The play design, however, is strictly a run up the middle. This is strength on strength, meaning the offensive line, including the tight ends, need to surge up the middle and collide with the defensive line. They don't necessarily have to blow anyone off the line, but they have to be able to push someone to the side. That will allow the full back to go up the middle, clear out the proverbial garbage, and allow the running back to dive into the end zone.
It's all predicated on getting that surge, though, and opening the hole.
This is one second after the snap. As you can see, there is no surge. The interior offensive line is occupying space, and the defensive line is standing them up. This is still okay, as long as they can push someone to the side. But without the surge or the initial block, they fall to a distinct disadvantage.
By the time the running back gets the ball, this play is as good as dead. There's absolute carnage in the middle. There is maybe a hole up the right side, but it's about to be filled by a linebacker. There's maybe a hole on the left, but it's about to be filled by a different linebacker. The safety now becomes a factor because the fullback's disappeared into the line, meaning the deep tackler is free to engage the middle of the play and make the last possible stop.
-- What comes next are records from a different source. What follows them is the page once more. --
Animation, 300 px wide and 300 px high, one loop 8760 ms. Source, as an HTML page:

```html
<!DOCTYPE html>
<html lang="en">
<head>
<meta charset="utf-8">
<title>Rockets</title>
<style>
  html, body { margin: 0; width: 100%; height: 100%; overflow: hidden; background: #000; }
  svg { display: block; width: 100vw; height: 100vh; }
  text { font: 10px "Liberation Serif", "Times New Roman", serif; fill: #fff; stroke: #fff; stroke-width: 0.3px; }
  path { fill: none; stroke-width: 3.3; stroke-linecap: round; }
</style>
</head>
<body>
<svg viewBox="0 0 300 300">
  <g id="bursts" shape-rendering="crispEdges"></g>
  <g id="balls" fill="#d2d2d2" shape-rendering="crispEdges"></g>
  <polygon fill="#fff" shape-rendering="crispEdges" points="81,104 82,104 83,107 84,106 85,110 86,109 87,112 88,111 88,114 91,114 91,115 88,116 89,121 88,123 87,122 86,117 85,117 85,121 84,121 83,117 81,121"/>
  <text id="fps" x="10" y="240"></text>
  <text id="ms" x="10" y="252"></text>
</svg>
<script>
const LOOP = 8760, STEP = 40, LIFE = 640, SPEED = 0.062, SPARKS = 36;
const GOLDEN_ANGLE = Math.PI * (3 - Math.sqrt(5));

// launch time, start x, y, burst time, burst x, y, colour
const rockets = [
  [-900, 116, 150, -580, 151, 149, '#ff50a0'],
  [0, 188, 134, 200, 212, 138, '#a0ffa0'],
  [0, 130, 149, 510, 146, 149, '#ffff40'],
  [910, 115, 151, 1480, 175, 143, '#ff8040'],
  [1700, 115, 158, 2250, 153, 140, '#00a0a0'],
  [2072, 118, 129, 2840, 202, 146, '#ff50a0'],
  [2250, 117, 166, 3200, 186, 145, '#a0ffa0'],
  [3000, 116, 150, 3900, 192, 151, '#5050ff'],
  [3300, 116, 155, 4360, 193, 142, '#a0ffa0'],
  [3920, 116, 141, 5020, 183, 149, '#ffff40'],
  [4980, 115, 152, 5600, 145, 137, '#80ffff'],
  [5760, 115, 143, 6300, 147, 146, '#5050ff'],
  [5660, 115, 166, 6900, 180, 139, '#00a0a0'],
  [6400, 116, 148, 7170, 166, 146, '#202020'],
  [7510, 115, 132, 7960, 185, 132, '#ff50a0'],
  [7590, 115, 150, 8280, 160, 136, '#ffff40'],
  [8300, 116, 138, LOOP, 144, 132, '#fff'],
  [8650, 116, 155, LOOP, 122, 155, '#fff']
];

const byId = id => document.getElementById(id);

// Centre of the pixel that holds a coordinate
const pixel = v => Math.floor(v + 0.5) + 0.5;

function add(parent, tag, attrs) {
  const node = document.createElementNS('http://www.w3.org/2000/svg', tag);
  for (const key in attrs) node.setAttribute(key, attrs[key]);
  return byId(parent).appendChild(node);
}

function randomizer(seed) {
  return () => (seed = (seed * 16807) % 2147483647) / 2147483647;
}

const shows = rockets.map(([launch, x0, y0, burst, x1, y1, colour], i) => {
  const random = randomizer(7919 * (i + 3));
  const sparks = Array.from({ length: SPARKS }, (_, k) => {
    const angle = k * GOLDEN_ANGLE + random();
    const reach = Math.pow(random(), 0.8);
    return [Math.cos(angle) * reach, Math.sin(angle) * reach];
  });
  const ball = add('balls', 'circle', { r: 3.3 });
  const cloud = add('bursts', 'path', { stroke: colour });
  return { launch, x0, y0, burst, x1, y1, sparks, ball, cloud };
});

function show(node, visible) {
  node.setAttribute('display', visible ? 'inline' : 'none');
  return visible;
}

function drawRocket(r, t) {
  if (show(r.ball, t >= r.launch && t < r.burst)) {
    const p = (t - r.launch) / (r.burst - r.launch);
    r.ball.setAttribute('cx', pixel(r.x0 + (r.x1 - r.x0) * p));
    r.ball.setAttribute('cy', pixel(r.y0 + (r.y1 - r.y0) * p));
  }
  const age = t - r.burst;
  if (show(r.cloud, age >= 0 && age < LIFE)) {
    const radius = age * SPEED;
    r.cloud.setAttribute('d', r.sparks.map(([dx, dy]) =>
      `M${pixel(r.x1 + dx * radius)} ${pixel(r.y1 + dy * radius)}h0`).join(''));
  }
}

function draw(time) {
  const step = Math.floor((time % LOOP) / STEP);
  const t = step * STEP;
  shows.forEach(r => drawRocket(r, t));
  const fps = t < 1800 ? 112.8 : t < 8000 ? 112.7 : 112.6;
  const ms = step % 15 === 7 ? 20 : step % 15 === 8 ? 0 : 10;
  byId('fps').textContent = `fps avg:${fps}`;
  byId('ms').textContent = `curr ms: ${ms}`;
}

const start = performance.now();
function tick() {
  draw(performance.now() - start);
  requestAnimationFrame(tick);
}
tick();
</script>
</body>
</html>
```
There is absolutely nothing in the middle of the play, though.
The possible holes don't matter, though, because Tyler Rouse is never getting to that point. Because the offensive line had zero surge and didn't hold any blocks, there are at least six Wake Forest defenders who are going to tackle him before he even gets to the goal line. On top of it all, he's running up the middle and slightly off right, which is the opposite side of the unbalanced line.
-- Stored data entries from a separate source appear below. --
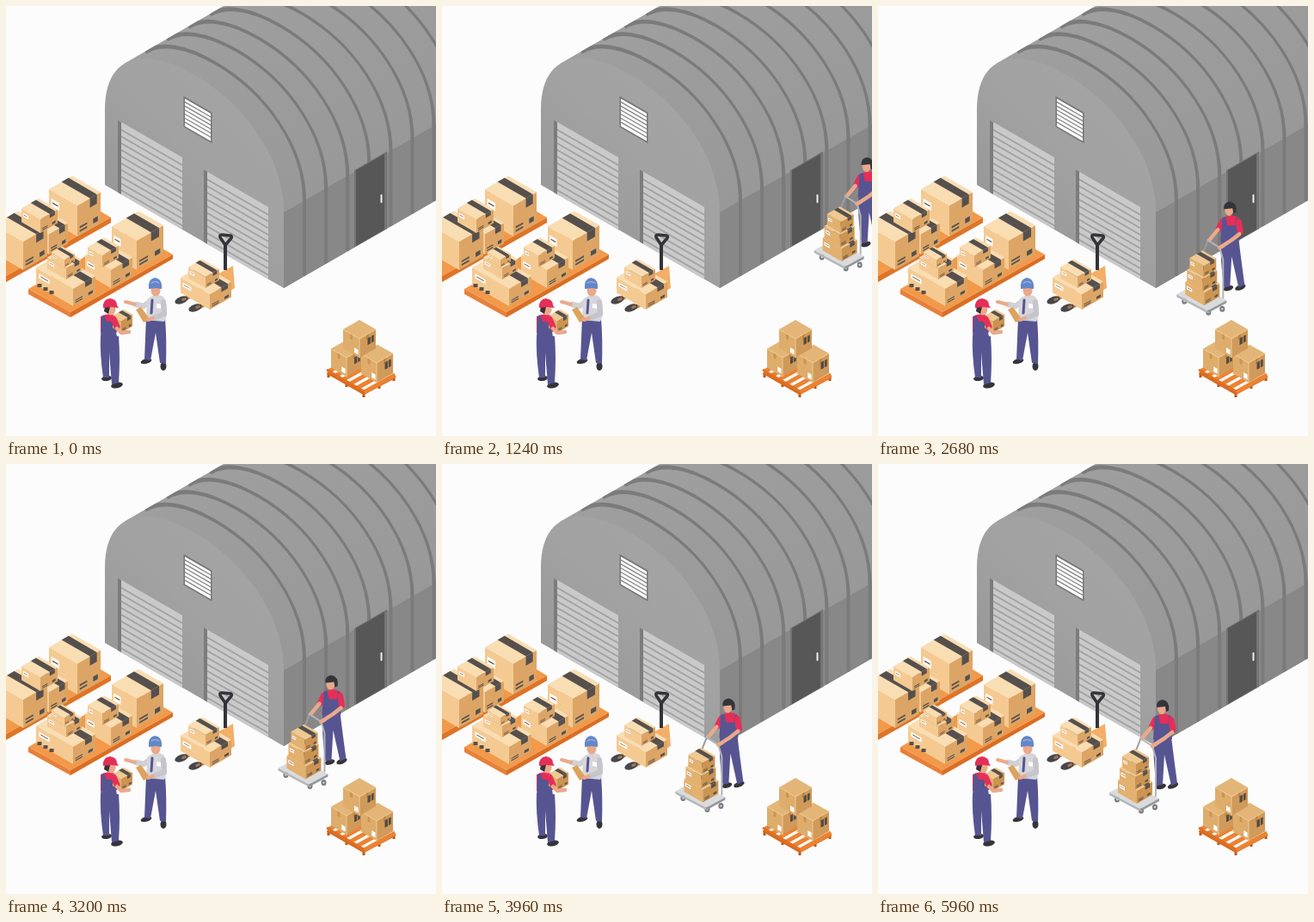
Animation, 500 px wide and 500 px high, one loop 6 s. Source, as an HTML page:

```html
<!DOCTYPE html>
<html lang="en">
<head>
<meta charset="utf-8">
<title>Warehouse</title>
<style>
html, body { margin: 0; width: 100%; height: 100%; overflow: hidden; background: #fcfcfc; }
svg { display: block; width: 100%; height: 100%; }
</style>
</head>
<body>
<svg id="stage" viewBox="0 0 500 500"></svg>
<script>
const SLOPE = 0.577;
const LOOP = 6000, TICK = 40, ARRIVE = 4000;
const KRAFT = { left: '#f4ca92', right: '#dca566', top: '#f9ddb3', tape: '#56504d' };
const TAN = { left: '#e2b06f', right: '#cb9452', top: '#eec992', tape: '#56504d' };
const BROWN = { left: '#deac6b', right: '#d09a5a', top: '#e3b678', tape: null };
const NAVY = '#565591', RED = '#e52f58', SKIN = '#eaa98b', DARK = '#35343a';

const poly = (fill, ...pts) => `<polygon fill="${fill}" points="${pts.map(p => p.join()).join(' ')}"/>`;
const shape = (fill, d) => `<path fill="${fill}" d="${d}"/>`;
const line = (color, width, d, cap = 'round') =>
  `<path fill="none" stroke="${color}" stroke-width="${width}" stroke-linecap="${cap}" stroke-linejoin="round" d="${d}"/>`;
const oval = (fill, x, y, rx, ry = rx, turn = 0) =>
  `<ellipse fill="${fill}" cx="${x}" cy="${y}" rx="${rx}" ry="${ry}" transform="rotate(${turn} ${x} ${y})"/>`;

// (x, y) is the nearest bottom corner; a runs left, b runs right, h is the height.
function box(x, y, a, b, h, c = KRAFT) {
  const at = (s, t, z) => [x - s * a + t * b, y - (s * a + t * b) * SLOPE - z * h];
  const onLeft = (fill, s0, s1, z0, z1) => poly(fill, at(s0, 0, z0), at(s1, 0, z0), at(s1, 0, z1), at(s0, 0, z1));
  const onRight = (fill, t0, t1, z0, z1) => poly(fill, at(0, t0, z0), at(0, t1, z0), at(0, t1, z1), at(0, t0, z1));
  const onTop = (fill, t0, t1) => poly(fill, at(0, t0, 1), at(1, t0, 1), at(1, t1, 1), at(0, t1, 1));
  let out = onLeft(c.left, 0, 1, 0, 1) + onRight(c.right, 0, 1, 0, 1) + onTop(c.top, 0, 1);
  if (c.tape) {
    out += onTop(c.tape, .54, .84) + onRight(c.tape, .54, .84, .7, 1)
      + onLeft('#fff', .64, .92, .48, .74) + onLeft('#6b5138', .68, .88, .6, .64)
      + onRight(c.tape, .1, .42, .1, .16) + onRight(c.tape, .1, .42, .22, .28)
      + onRight(c.tape, .68, .88, .12, .28);
  } else {
    out += onLeft('#cb9352', .42, .58, .72, 1) + onRight('#bd8443', .42, .56, .75, 1)
      + onLeft('#fff', .08, .32, .12, .38)
      + onRight('#554b40', .5, .68, .42, .78) + onRight('#554b40', .73, .88, .42, .78)
      + line('#f0c78f', 1, `M${at(1, 0, 1)}L${at(0, 0, 1)}L${at(0, 1, 1)}M${at(0, 0, 1)}L${at(0, 0, 0)}`);
  }
  return out;
}

// Front-wall coordinates: u to the right along the base, v upward (negative).
const wall = (body, shift = 0) =>
  `<g transform="matrix(1 ${SLOPE} 0 1 ${115 + shift} ${208 - shift * SLOPE})">${body}</g>`;

const ARCH_RIGHT = 'C166 -188 208 -148 208 -88V0';
const ARCH = `M0 0V-88C0 -148 42 -188 104 -188${ARCH_RIGHT}Z`;
const RIB = `M22.5 -154C41 -175.5 69 -188 104 -188${ARCH_RIGHT}`;

function shutter(u) {
  let out = shape('#c9c9c9', `M${u} 0V-84h73V0Z`);
  for (let v = -75; v < 0; v += 7.8) out += line('#a0a0a0', 2, `M${u} ${v}h73`, 'butt');
  return out + shape('#7c7c7c', `M${u - 2} 0V-84h4V0Z`);
}

function warehouse() {
  const hull = [[137.5, 67], [253, 0], [500, 0], [500, 226], [323, 328]];
  let ribs = '';
  for (let i = 0; i < 14; i++) ribs += wall(line('#7b7b7b', 4.2, RIB, 'butt'), 24 + i * 25.1);
  let vent = shape('#777', 'M91.5 -156h33v36h-33Z') + shape('#fff', 'M93 -154h30v32h-30Z');
  for (let v = -150; v < -122; v += 4.7) vent += line('#8c8c8c', 1.6, `M93 ${v}h30`, 'butt');
  return `<clipPath id="hull">${poly('#000', ...hull)}</clipPath>`
    + poly('url(#roof)', ...hull)
    + poly('#888', [323, 240], [500, 138], [500, 226], [323, 328])
    + `<g clip-path="url(#hull)">${ribs}</g>`
    + poly('#747474', [405, 191], [443, 169], [443, 259], [405, 280.5])
    + poly('#575757', [407, 191], [440, 172], [440, 260], [407, 279])
    + line('#efefef', 2, 'M436.5 220v8')
    + wall(shape('url(#front)', ARCH) + shutter(17) + shutter(117) + vent);
}

function leftPallets() {
  return poly('#f2994a', [0, 314], [122, 246], [107, 237], [0, 296])
    + poly('#df7427', [0, 314], [122, 246], [122, 252], [0, 321])
    + box(83, 268, 33, 27, 36) + box(50, 289, 30, 22, 24) + box(20, 307, 34, 28, 33) + box(40, 264, 22, 20, 16)
    + poly('#f2994a', [26, 329], [75, 356], [194, 289], [145, 261])
    + poly('#e8803a', [26, 329], [75, 356], [75, 362], [26, 335])
    + poly('#da6e24', [75, 356], [194, 289], [194, 294], [75, 362])
    + box(152, 307, 29, 31, 34) + box(122, 328, 30, 25, 21) + box(112, 304, 17, 19, 14)
    + box(78, 349, 43, 26, 20)
    + line('#56504d', 5, 'M39 323v4M46 327v4M53 331v4', 'butt')
    + box(70, 318, 22, 18, 13) + box(68, 304, 15, 12, 9);
}

function palletJack() {
  return poly('#f3ae68', [244, 313], [264, 302], [266, 328], [247, 339])
    + line('#343438', 4, 'M255 307V278', 'butt')
    + line('#343438', 3.5, 'M255 278L249 269Q248 266 251 266L261 267Q264 268 261 271Z')
    + line('#b78254', 5, 'M209 340L228 330M225 350L244 339')
    + oval('#47474b', 204, 342, 8, 4, -20) + oval('#47474b', 220, 351, 8, 4, -20)
    + oval('#a9764d', 207, 341, 3, 1.6, -20) + oval('#a9764d', 223, 350, 3, 1.6, -20)
    + box(237, 353, 34, 25, 18) + box(232, 328, 20, 16, 13);
}

function slattedPallet() {
  let out = line('#b95819', 3, 'M375 426v6M416 448v7M451 430v6M396 438v5M434 440v5', 'butt')
    + line('#d9691f', 4, 'M374 426L416 450L452 431', 'butt');
  for (let i = 0; i < 6; i++) {
    out += line('#ec8232', 5, `M${375 + i * 8.3} ${425 + i * 4.8}l36 -20`, 'butt');
  }
  return out + line('#df7125', 3, 'M373 423L416 448', 'butt')
    + box(396, 431, 18, 18, 22, BROWN) + box(431, 438, 18, 19, 23, BROWN) + box(411, 409, 19, 19, 22, BROWN);
}

function packer() {
  return oval(DARK, 117, 433, 6, 3, -8) + oval(DARK, 129, 441, 7, 3.2, -12)
    + shape(NAVY, 'M110 383L131 384Q133 410 131 438L123 440L120 403L120 432L113 432Q109 405 110 383Z')
    + shape(RED, 'M110 361Q121 355 130 362L133 374L127 381L110 380Z')
    + shape(NAVY, 'M111 362L114 359L117 367L126 367L129 385L110 388Z')
    + box(134, 380, 10, 13, 14, TAN)
    + line(RED, 7, 'M125 364L129 373') + line(SKIN, 4.5, 'M129 375L134 380L143 379')
    + oval(SKIN, 122, 353, 5.5, 6.5) + shape('#3b3035', 'M115 349L121 350L119 358L114 355Z')
    + shape(RED, 'M113 351Q112 341 121 340Q129 341 129 348L131 351L122 350Z');
}

function manager() {
  return oval(DARK, 163, 413, 6.5, 2.8, -15) + oval(DARK, 183, 419, 3.5, 5)
    + shape(NAVY, 'M163 362L185 363Q187 388 186 416L179 415L174 380L168 412L161 411Z')
    + line('#d1d1d5', 6.5, 'M168 343L160 349L151 347') + line(SKIN, 4, 'M150 347L143 345L139 344')
    + shape('#d6d6da', 'M164 341Q174 333 183 338Q188 346 187 360L184 367L163 365Z')
    + line(NAVY, 3, 'M170 342L169 357') + shape('#fff', 'M175 346l5 1v5l-5 -1Z')
    + poly('#dda35e', [151, 353], [157, 350], [167, 364], [160, 368])
    + line('#c5c5cb', 6, 'M183 344L184 358L172 363') + line(SKIN, 4, 'M171 363L165 365')
    + oval(SKIN, 174, 331, 5.5, 6.5)
    + shape('#6487c9', 'M166 329Q165 317 173 316Q182 317 181 329L174 328Z')
    + line('#aec1e6', 1, 'M169 322Q173 319 178 322');
}

function porter() {
  return oval(DARK, 329, 375, 6, 3, -15) + oval(DARK, 343, 374, 6.5, 3, -22)
    + shape(NAVY, 'M321 315L341 317Q344 342 348 371L341 374L333 338L331 373L324 374Q319 340 321 315Z')
    + line('#9b9ca2', 2, 'M306 318L296 343V372')
    + line(RED, 7, 'M322 298L318 306') + line(SKIN, 4.5, 'M317 307L307 319')
    + shape(RED, 'M320 295Q332 287 341 293L345 304L341 318L321 317Z')
    + shape(NAVY, 'M322 293L326 292L328 302L337 302L338 293L341 294L342 320L320 320Z')
    + line(RED, 7, 'M341 298L343 309') + line(SKIN, 4.5, 'M342 312L333 319L319 328')
    + oval(SKIN, 330, 284, 5, 7) + shape(DARK, 'M324 283Q323 275 331 274Q340 276 338 287L335 288L334 282Z');
}

function cart() {
  const wheel = (x, y) => oval('#777a80', x, y, 3, 3.5) + oval('#d5d7da', x, y, 1.2);
  return wheel(278, 390) + wheel(306, 403) + wheel(322, 399)
    + poly('#d9dbdd', [269, 382], [305, 401], [327, 389], [291, 370])
    + poly('#b5b7ba', [269, 382], [305, 401], [305, 404], [269, 385])
    + poly('#94969a', [305, 401], [327, 389], [327, 392], [305, 404])
    + box(301, 395, 22, 18, 15, TAN) + box(299, 379, 18, 17, 15, TAN) + box(300, 362, 16, 15, 13, TAN)
    + line('#b2b4b9', 2, 'M305 319L319 328L323 342V386') + line(SKIN, 4, 'M323 326L319 328');
}

const stage = document.getElementById('stage');
stage.innerHTML = `<defs>
  <linearGradient id="roof" x1="0" y1="0" x2=".6" y2="1">
    <stop offset="0" stop-color="#a0a0a0"/><stop offset="1" stop-color="#969696"/></linearGradient>
  <linearGradient id="front" x1=".1" y1="1" x2=".55" y2="0">
    <stop offset="0" stop-color="#999"/><stop offset=".6" stop-color="#a2a2a2"/><stop offset="1" stop-color="#a3a3a3"/></linearGradient>
  </defs>
  <rect width="500" height="500" fill="#fcfcfc"/>
  ${warehouse()}${leftPallets()}${palletJack()}${manager()}${packer()}${slattedPallet()}
  <g id="delivery">${porter()}${cart()}</g>`;
const delivery = document.getElementById('delivery');

function draw(ms) {
  const t = Math.floor(ms % LOOP / TICK) * TICK;
  const left = Math.max(0, ARRIVE - t);
  delivery.setAttribute('transform', `translate(${left * .0593} ${left * -.0355})`);
}

const start = performance.now();
function tick() {
  draw(performance.now() - start);
  requestAnimationFrame(tick);
}
draw(0);
requestAnimationFrame(tick);
</script>
</body>
</html>
```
When you combine everything, think about what's about to happen. You have a hand off deep behind the line of scrimmage, but you have an offensive line that is blown off the one yard line and is about to get their running back blown up at the three or four yard line. Barry Sanders isn't scoring in that situation, let alone Tyler Rouse.
Tyler Rouse is in there somewhere, but there's no chance of a second effort because there are three white jerseys on the maroon mass at the one yard line. Still, that's somehow what he's able to do. He's able to break free and create a second effort despite having three white jerseys hanging on him. A couple of blockers come over to help push the pile, but it doesn't go anywhere.
It's important to note that Wake Forest wasn't actually going for a tackle there. They were making an attempt at the ball while holding up the ball carrier.
The entire sequence devolves as more people join the fray, but the clock continues to roll. As more Wake guys jump into the pile, they realize they can end the game because BC has no timeouts and need to clock the ball. Smith can't spike it, and the Eagles lose.
My biggest bone in this whole thing is the play call. On first down with 18 seconds left, you don't have to plow the line on the first try. Since BC clearly can't run a no-huddle two-minute drill, I'll never understand why they didn't clock the play and spike the ball on first down. Not only would they have had more time, but they probably would've had a couple of more options available.
I understand the hesitation to throw the ball with Smith under center, but this is a clear-cut example of over coaching. Steve Addazio and Todd Fitch outcoached themselves by not spiking the ball on first down at the one to set up a play, then running a run play up the middle behind mediocre to poor blocking was never going to work. In that situation, you need to be able to take more than one shot, and the coaching calls combined with poor execution to deny the team that right.